Additionally, because I was intrigued by the ability to bake without the loaf pan, I made a batch of Gluten Free Girl’s “Crusty Bread Even Those Who Eat Gluten Might Like” from Shauna’s Gluten Free Girl and The Chef cookbook, splitting the dough and making one plain, while adding olive oil, rosemary, sea salt and parsley to the other.
I was impressed with both recipes. The Quinoa loaf is especially delicious, but I may keep the sesame seeds and continue looking for a good bread recipe that uses more easily attainable flours.
During the rising and baking time, I decided to throw together Italian Peasant Soup, a surprisingly quick recipe that makes a ton of soup. Be prepared to serve a lot of people or to go ahead and freeze a few servings.
Italian Peasant Soup
- 1 Tbsp olive oil
- 1 lb italian sausage, chopped
- 1 lb chicken breasts, chopped
- 2 medium onions, chopped
- 6 cloves garlic, minced
- 2 cans diced tomatoes (14 oz cans)
- 2 cans cannellini beans (14 oz cans), drained and rinsed
- 2 boxes chicken broth (24 oz boxes – 48 oz/6 cups total)
- 1 Tbsp basil
- 1 Tbsp oregano
- 1 bag of spinach (about 4 cups), torn into bite-sized pieces
- Salt & Pepper to taste
In large stock pot over medium heat, cook sausage in olive oil until browned and cooked through. Remove sausage to reserve bowl with slotted spoon. Add onions and garlic to pot and cook until translucent and fragrant. Add chicken, cook through, stirring often. Add tomatoes with their juice (undrained) and rinsed beans to pot, followed by chicken broth and spices. Bring to a boil, then turn down to simmer. Simmer for 10 minutes, stirring occasionally. Return sausage to pot, continue cooking 15-20 minutes more, until sausage and soup is hot. Add spinach and heat until wilted. Serve garnished with parmesan cheese.

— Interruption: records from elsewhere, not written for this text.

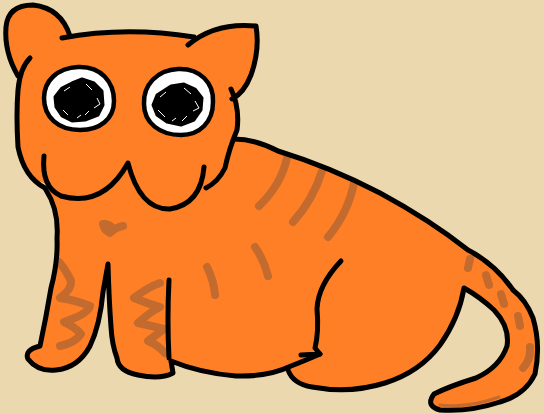
<!DOCTYPE html>
<html lang="en">
<head>
<meta charset="utf-8">
<title>Orange cat</title>
<style>
:root { --sand: #ebd8ae; --fur: #ff7f27; --stripe: #c36b2f; --ink: #000; --eye: #fff; }
html, body { margin: 0; width: 544px; height: 414px; overflow: hidden; background: var(--sand); }
svg { display: block; }
.fur { fill: var(--fur); }
.outline { fill: none; stroke: var(--ink); stroke-width: 5; stroke-linecap: round; stroke-linejoin: round; }
.stripes { fill: none; stroke: var(--stripe); stroke-width: 8; stroke-linecap: round; stroke-linejoin: round; }
.eye { fill: var(--eye); stroke: var(--ink); stroke-width: 4.5; }
.pupil { fill: var(--ink); stroke: var(--ink); stroke-width: 3; stroke-linejoin: round; }
.glint { fill: none; stroke: var(--eye); stroke-width: 1; }
</style>
</head>
<body>
<svg width="544" height="414" viewBox="0 0 544 414" role="img" aria-label="Hand-drawn orange cat with large round eyes, sitting">
  <g id="body">
    <path class="fur" d="M46 190Q59 210 57 238Q58 262 51 288Q46 318 40 346Q24 350 28 359Q38 372 56 370Q78 368 90 346Q100 325 103 292L108 264Q109 300 111 327Q112 345 117 358Q118 371 138 375Q160 380 173 373L171 361Q200 373 236 376Q268 377 288 368Q290 383 312 387Q350 394 385 383Q420 372 440 345Q459 318 464 288Q480 297 494 310Q510 327 507 346Q500 367 476 378Q450 386 434 394Q425 406 440 410Q470 412 500 402Q525 395 535 374Q541 345 533 318Q526 300 513 290Q495 264 468 250Q430 220 380 193Q330 167 278 151Q255 139 234 139L180 130L60 150Z"/>
    <g id="markings" class="stripes">
      <path d="M287 158Q281 185 259 206M322 171Q313 200 293 222M354 183Q348 213 328 237"/>
      <path d="M255 247Q264 260 268 276M207 267Q214 281 215 295"/>
      <path d="M59 262Q66 270 71 281Q72 289 60 298Q75 300 90 306Q88 314 64 322Q75 327 81 334Q75 343 60 346"/>
      <path d="M160 283Q148 287 134 298Q146 303 160 307Q150 312 138 323Q152 326 164 329L148 341Q158 345 165 353"/>
      <path d="M103 224Q104 230 110 233Q116 227 123 226M105 224Q113 226 112 230"/>
      <path d="M470 259L468 268M486 275L489 285M501 294L504 304M518 316L520 326M530 347Q531 360 523 368"/>
      <path stroke-width="3" style="stroke-width:3" d="M440 405Q470 408 499 397"/>
    </g>
    <g id="body-outline" class="outline">
      <path d="M46 190Q59 210 57 238Q58 262 51 288Q46 318 40 346Q24 350 28 359Q38 372 56 370Q78 368 90 346Q100 325 103 292L108 264Q109 300 111 327Q112 345 117 358Q118 371 138 375Q160 380 173 373L171 361Q200 373 236 376Q268 377 291 366Q304 361 320 354"/>
      <path d="M169 280Q167 320 169 358"/>
      <path d="M341 261Q318 285 317 309Q319 332 315 348L320 354L301 355"/>
      <path d="M288 370Q293 384 312 387Q350 394 385 383Q420 372 440 345Q459 318 464 288Q480 297 494 310Q510 327 507 346Q500 367 476 378Q450 386 434 394Q425 406 440 410Q470 412 500 402Q525 395 535 374Q541 345 533 318Q526 300 513 290Q495 264 468 250Q430 220 380 193Q330 167 278 151Q255 139 234 139"/>
    </g>
  </g>
  <g id="head">
    <path class="fur" d="M18 76Q4 52 6 27Q8 5 33 5Q61 8 70 36Q125 25 194 37Q222 20 256 26Q260 50 251 75Q244 92 238 97Q240 125 230 148Q225 174 207 190Q192 206 172 209Q145 211 128 165Q110 200 80 200Q55 199 46 184Q18 175 18 140Q14 105 18 76Z"/>
    <g id="head-outline" class="outline">
      <path d="M62 38Q125 26 194 37"/>
      <path d="M30 58Q20 68 18 90Q16 115 18 147Q24 177 45 188"/>
      <path d="M18 76Q4 52 6 27Q8 5 33 5Q61 8 70 36"/>
      <path d="M188 45Q215 22 256 26Q260 50 251 75Q244 93 232 99M231 89Q240 108 237 130Q229 149 225 168Q218 182 206 188"/>
      <path d="M44 156Q41 187 61 196Q103 208 128 163Q140 210 170 209Q201 204 204 167"/>
    </g>
    <g id="left-eye">
      <path class="eye" d="M78 67C101 66 114 82 114 101C114 119 100 130 80 130C58 130 44 117 44 98C44 81 57 68 78 67Z"/>
      <path class="pupil" d="M72 83L82 79L94 83L102 91L103 105L98 115L85 120L72 121L62 116L56 107L55 97L62 88Z"/>
      <path class="glint" d="M64 91L70 87M86 84L92 90M97 98L100 104L94 108M85 115L89 111M63 110L68 115M77 118L81 115"/>
    </g>
    <g id="right-eye">
      <path class="eye" d="M178 69C200 68 214 83 213 102C213 122 200 135 181 135C160 135 144 123 144 104C143 85 157 70 178 69Z"/>
      <path class="pupil" d="M171 86L184 84L195 89L202 98L201 110L194 120L181 125L167 122L157 115L153 105L157 95Z"/>
      <path class="glint" d="M160 97L166 92M184 88L191 94M195 101L199 108L193 111M182 121L187 116M158 110L165 117M172 121L176 118"/>
    </g>
  </g>
</svg>
</body>
</html>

Dinner is served!
You add 1 too many egg whites and give bread dough too long of a rise time:
MONSTER BREAD! ATTACK!